(Action item) Each line of the data below that contains "class" must be copied.

Stored data entries
- Opening Delimiter -
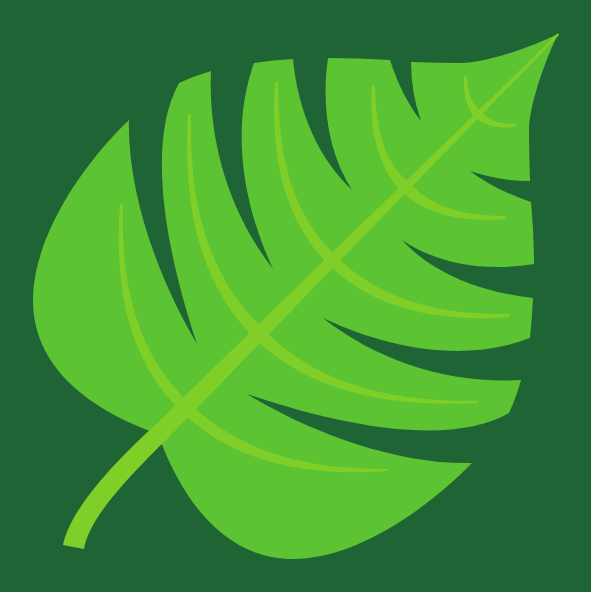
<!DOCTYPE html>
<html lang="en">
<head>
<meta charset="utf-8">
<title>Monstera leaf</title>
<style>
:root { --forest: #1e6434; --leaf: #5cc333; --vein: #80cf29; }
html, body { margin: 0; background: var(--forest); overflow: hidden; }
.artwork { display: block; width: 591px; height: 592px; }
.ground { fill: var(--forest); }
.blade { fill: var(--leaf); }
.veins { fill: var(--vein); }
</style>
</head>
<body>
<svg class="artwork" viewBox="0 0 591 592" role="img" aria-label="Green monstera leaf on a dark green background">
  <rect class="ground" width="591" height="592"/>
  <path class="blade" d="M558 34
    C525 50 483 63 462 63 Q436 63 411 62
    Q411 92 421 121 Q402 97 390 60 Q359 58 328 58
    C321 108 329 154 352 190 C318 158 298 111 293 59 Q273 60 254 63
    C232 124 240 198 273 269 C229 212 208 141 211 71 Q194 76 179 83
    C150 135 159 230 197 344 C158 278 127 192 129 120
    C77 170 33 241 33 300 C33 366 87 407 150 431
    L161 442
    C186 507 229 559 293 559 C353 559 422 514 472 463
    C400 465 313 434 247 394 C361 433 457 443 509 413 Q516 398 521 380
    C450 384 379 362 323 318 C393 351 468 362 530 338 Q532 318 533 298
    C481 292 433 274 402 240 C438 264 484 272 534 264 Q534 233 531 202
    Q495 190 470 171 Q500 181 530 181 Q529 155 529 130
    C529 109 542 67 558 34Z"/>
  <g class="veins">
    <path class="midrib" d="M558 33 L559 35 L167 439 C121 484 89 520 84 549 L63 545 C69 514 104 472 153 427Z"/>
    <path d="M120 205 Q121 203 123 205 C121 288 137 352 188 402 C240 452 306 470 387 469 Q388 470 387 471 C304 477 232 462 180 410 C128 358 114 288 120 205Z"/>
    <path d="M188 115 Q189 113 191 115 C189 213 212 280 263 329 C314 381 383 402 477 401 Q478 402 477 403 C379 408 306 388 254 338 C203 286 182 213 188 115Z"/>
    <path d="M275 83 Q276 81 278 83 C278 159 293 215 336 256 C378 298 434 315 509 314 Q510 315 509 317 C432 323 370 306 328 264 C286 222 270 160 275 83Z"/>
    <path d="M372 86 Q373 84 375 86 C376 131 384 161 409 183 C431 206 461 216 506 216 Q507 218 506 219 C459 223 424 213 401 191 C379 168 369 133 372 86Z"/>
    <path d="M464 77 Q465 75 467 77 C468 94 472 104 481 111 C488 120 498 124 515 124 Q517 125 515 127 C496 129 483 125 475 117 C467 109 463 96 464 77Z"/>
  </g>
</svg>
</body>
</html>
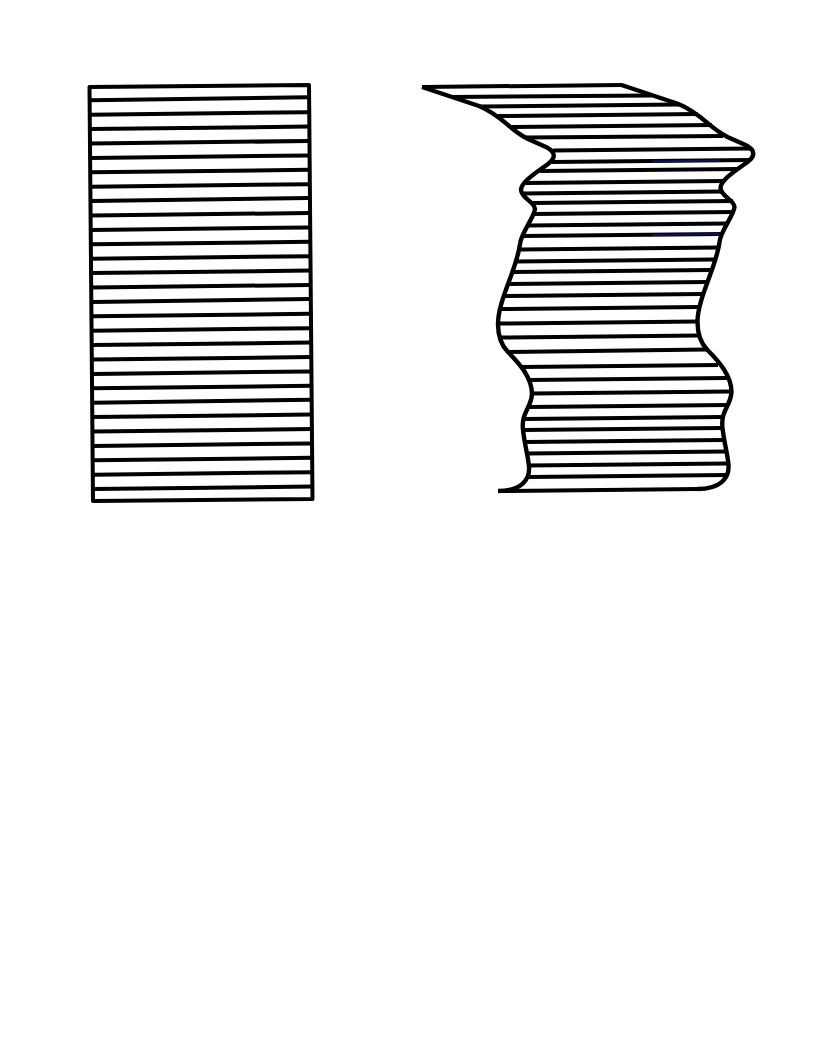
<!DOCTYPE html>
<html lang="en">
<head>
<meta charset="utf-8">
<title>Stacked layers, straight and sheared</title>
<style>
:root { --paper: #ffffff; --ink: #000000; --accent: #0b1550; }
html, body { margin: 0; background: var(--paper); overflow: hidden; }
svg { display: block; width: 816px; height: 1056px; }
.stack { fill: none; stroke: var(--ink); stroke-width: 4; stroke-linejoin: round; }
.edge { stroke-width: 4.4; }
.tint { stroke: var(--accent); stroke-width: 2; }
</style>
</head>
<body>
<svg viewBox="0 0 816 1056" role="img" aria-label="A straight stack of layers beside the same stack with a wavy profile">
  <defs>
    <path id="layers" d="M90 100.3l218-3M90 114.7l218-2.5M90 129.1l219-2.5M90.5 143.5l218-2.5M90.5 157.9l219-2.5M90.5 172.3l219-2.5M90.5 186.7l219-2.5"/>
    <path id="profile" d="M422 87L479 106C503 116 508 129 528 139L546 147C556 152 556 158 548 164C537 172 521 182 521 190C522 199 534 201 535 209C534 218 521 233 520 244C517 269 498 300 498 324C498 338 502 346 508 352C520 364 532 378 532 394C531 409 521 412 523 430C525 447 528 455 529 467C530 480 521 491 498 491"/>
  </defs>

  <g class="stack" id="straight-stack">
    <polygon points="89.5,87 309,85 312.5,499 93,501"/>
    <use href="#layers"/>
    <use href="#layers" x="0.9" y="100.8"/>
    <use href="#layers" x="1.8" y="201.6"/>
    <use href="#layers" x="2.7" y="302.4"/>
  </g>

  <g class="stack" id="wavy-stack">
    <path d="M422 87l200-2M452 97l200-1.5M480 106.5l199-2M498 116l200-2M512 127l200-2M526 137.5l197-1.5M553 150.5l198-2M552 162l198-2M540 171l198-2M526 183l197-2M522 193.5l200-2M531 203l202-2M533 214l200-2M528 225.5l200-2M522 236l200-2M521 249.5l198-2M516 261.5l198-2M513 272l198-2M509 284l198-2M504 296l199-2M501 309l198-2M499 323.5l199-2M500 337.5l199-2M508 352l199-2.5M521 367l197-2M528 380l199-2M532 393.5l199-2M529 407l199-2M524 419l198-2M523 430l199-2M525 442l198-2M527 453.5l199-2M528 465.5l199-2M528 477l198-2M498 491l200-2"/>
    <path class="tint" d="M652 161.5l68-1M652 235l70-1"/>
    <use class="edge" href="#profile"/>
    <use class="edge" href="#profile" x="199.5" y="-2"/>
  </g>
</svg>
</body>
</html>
- Closing Delimiter -
(Your solution)
<svg class="artwork" viewBox="0 0 591 592" role="img" aria-label="Green monstera leaf on a dark green background">
  <rect class="ground" width="591" height="592"/>
  <path class="blade" d="M558 34
  <g class="veins">
    <path class="midrib" d="M558 33 L559 35 L167 439 C121 484 89 520 84 549 L63 545 C69 514 104 472 153 427Z"/>
  <g class="stack" id="straight-stack">
  <g class="stack" id="wavy-stack">
    <path class="tint" d="M652 161.5l68-1M652 235l70-1"/>
    <use class="edge" href="#profile"/>
    <use class="edge" href="#profile" x="199.5" y="-2"/>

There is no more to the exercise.